I’ve started with a photo opened in Lightroom to complete some basic edits. However, you can complete the entire process right inside of Photoshop. Preferably, converting the image to black and white and toning with the gradient map should be one of the last steps in the process. Of course, editing can take on a life of its own, so don’t hesitate to dynamically adjust your photo at any stage. Here we have the RAW file after some core edits in Lightroom.

You may be asking “why not just convert to black and white right now?” I don’t recommend converting the photograph to black and white before opening it in Photoshop. The reason for this is because it completely robs you of the vital color information that allows adjustments of the individual color luminance values.

Next, I’ll kick the image over to Photoshop….

Now the real fun begins! Come on…it really is fun.

Conversion and Toning with the Gradient Map

After you open your image in Photoshop, convert it to black and white. To achieve this, add a black and white adjustment layer.

Although it’s not necessary to do so, feel free to name this layer something specific. At this point, you can adjust the individual color luminance values to your liking. See, I told you there was a reason to hold off on converting until this step.

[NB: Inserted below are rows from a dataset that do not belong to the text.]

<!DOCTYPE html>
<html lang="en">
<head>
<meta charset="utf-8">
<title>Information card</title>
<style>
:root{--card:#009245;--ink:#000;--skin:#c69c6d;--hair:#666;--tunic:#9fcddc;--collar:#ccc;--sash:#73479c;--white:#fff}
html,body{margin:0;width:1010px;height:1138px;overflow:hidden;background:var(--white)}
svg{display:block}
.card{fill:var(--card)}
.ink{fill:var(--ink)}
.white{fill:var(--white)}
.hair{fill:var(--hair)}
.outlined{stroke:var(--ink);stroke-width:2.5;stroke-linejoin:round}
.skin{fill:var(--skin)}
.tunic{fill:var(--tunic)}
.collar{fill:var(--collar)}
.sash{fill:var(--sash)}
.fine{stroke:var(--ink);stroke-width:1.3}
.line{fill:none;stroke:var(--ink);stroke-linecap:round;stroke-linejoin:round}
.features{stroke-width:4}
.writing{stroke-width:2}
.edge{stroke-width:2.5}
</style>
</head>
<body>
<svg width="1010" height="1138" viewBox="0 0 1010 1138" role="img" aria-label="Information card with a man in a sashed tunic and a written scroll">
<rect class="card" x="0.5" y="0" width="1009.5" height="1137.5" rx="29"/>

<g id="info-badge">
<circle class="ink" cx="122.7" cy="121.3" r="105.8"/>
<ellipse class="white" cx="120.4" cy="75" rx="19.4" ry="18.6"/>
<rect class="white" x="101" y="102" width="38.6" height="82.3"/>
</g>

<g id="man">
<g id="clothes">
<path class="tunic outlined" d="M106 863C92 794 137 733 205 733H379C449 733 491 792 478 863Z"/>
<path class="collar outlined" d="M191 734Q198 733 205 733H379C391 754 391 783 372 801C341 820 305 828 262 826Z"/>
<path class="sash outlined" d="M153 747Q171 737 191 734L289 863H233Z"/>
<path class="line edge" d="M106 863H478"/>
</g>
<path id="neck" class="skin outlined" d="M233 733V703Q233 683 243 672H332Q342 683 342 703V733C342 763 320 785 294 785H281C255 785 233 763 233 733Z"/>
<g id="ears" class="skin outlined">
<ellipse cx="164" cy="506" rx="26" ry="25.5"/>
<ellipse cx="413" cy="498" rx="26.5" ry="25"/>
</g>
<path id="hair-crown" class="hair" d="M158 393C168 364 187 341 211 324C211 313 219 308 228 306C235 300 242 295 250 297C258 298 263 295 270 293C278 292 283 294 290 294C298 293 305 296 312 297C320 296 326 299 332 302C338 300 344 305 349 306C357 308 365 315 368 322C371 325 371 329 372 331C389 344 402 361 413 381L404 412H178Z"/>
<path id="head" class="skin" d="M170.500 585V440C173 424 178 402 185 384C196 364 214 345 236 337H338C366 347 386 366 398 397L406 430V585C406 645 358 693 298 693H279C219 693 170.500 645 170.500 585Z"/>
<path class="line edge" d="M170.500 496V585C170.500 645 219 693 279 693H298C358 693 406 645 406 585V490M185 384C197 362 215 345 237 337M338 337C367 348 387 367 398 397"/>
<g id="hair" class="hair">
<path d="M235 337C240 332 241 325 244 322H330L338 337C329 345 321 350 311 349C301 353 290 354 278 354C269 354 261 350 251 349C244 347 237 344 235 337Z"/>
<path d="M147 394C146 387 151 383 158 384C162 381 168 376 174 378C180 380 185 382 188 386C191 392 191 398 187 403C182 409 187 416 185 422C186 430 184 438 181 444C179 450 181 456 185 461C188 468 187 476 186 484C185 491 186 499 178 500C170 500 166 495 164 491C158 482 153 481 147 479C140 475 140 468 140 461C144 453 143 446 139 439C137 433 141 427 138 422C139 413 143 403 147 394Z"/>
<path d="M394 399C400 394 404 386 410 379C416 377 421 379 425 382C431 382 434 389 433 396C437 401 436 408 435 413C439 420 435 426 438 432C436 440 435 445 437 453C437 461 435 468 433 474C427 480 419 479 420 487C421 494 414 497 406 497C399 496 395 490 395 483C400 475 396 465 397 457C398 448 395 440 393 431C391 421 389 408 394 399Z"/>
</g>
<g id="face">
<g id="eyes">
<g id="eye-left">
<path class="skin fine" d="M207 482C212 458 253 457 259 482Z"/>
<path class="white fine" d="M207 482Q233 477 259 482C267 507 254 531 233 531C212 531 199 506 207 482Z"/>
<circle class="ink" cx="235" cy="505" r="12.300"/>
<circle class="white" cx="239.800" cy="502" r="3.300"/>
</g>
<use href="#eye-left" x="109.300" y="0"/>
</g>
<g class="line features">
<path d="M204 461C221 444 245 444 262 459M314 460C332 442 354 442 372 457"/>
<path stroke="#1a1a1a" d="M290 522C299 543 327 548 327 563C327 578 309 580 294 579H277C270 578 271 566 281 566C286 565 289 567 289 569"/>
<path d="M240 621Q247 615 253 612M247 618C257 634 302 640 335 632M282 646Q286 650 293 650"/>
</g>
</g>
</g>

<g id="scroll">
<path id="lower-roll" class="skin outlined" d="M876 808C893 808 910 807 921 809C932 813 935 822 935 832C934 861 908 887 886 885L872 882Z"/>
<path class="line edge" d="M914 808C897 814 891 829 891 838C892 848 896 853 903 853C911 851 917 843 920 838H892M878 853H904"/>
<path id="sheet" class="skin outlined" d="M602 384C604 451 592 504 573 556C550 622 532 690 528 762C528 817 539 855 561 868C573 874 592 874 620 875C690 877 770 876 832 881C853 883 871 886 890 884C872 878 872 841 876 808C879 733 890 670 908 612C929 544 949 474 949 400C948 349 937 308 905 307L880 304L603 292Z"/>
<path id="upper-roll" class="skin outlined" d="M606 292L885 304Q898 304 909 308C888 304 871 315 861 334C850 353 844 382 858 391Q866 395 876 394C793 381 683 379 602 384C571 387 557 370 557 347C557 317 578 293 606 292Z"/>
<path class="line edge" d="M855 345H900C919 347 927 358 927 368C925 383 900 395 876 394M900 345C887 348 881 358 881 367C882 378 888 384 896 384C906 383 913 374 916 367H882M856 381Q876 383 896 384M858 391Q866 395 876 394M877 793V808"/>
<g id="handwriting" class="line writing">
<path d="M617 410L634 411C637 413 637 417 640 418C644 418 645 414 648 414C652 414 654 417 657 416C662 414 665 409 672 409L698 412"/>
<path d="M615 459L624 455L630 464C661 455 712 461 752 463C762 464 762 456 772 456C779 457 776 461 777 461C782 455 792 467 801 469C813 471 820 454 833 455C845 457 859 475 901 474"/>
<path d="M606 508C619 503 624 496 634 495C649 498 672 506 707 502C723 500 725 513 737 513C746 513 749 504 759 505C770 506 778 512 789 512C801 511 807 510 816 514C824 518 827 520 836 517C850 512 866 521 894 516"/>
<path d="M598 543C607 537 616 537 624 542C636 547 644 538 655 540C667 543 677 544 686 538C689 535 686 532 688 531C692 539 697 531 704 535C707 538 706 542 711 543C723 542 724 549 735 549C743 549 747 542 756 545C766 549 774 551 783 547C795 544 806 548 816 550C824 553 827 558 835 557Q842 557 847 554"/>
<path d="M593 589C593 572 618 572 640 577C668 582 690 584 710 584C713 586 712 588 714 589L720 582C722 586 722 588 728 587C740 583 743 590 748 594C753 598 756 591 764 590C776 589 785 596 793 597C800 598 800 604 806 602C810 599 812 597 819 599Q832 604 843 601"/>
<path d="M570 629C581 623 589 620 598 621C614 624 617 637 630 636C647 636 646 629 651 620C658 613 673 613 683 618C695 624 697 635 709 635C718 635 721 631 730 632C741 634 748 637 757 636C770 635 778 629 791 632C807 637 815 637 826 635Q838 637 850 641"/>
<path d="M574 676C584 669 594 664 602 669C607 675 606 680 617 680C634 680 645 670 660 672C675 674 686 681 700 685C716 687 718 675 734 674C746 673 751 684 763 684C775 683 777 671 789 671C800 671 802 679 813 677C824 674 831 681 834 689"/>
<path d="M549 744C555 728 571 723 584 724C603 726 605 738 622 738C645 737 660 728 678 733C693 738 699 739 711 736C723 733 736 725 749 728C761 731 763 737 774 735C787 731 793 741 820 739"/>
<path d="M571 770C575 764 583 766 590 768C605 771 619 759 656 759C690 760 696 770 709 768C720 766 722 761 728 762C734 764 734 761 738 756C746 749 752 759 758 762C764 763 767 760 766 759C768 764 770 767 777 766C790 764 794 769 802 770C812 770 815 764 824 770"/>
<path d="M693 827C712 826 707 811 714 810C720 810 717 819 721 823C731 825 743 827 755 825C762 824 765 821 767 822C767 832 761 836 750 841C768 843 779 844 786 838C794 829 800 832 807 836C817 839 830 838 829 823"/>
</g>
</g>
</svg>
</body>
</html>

Now that you have a nicely converted black and white photograph you can jump into the toning process by adding a Gradient Map adjustment layer. Click on the Gradient Map icon just as we did with the black and white adjustment layer.

There are a couple of things we need to do after we select the Gradient Map. Depending on your default Photoshop settings, your view could appear slightly different than mine. Don’t worry, though, the steps are the same.

To select your gradient, click on the gradient drop down:

Then click the Settings Wheel to open up your toning options and make sure that Photographic Toning is selected.

You’ll be prompted to confirm you want to change to a new gradient. Click OK because you absolutely do.

Each of those little boxes represents a color gradient scheme you can select to tone your image. Think of these as gradient presets. For this photo, I’m going with an old favorite of mine, Platinum.

Don’t be afraid to experiment and find the flavor that you like for your photo. Remember, everything here is non-destructive so simply click the “undo” button at the bottom of the gradient map window to start over.

At this point, we are nearly finished with the bulk of our toning using the gradient map! Yes, it is that easy. However, before we go, I want to show you how to customize the gradient should you choose to do so. A gradient map adds color across the tonal values of your image. You can control just how it applies this by clicking the gradient (and even create new ones). Doing so opens up the gradient adjustment panel.

From this panel, we can adjust the individual values of the gradient to change color density and contrast. There are limitless combinations and color schemes available. So again, allow yourself to tinker, tweak, test and otherwise go completely wild with your gradients to see how they affect your photo. I’m not joking; the possibilities are endless. Didn’t I tell you this was fun?

Last but not least, you can also adjust the layer blend mode and opacity of the gradient layer in the Layers Panel. Play with the percentage levels until you get the effect right.

Now you can further adjust your photo right here in Photoshop, or back in Lightroom. Or, if you are finished, you can save and export.

Final thoughts on Gradient Maps and Black and White

With just a few simple layers in Photoshop, we went from this…

to this…

to finally this…

Black and white photos are more than…well, just black and white. Think of some of your favorite black and white images. Are they merely two colors or are they something more? Whether it be film or digital, most “black and white” images that move us possess color tones that create a sense of mode or aesthetic comfort that touches us on a creative and emotional level. Using the Photoshop Gradient Map to tone your black and white photos is one of the easiest and most effective ways to create advanced black and white’s that stand out. Once you begin making use of the Photoshop Gradient Map, you may wonder how you ever managed without it in the first place!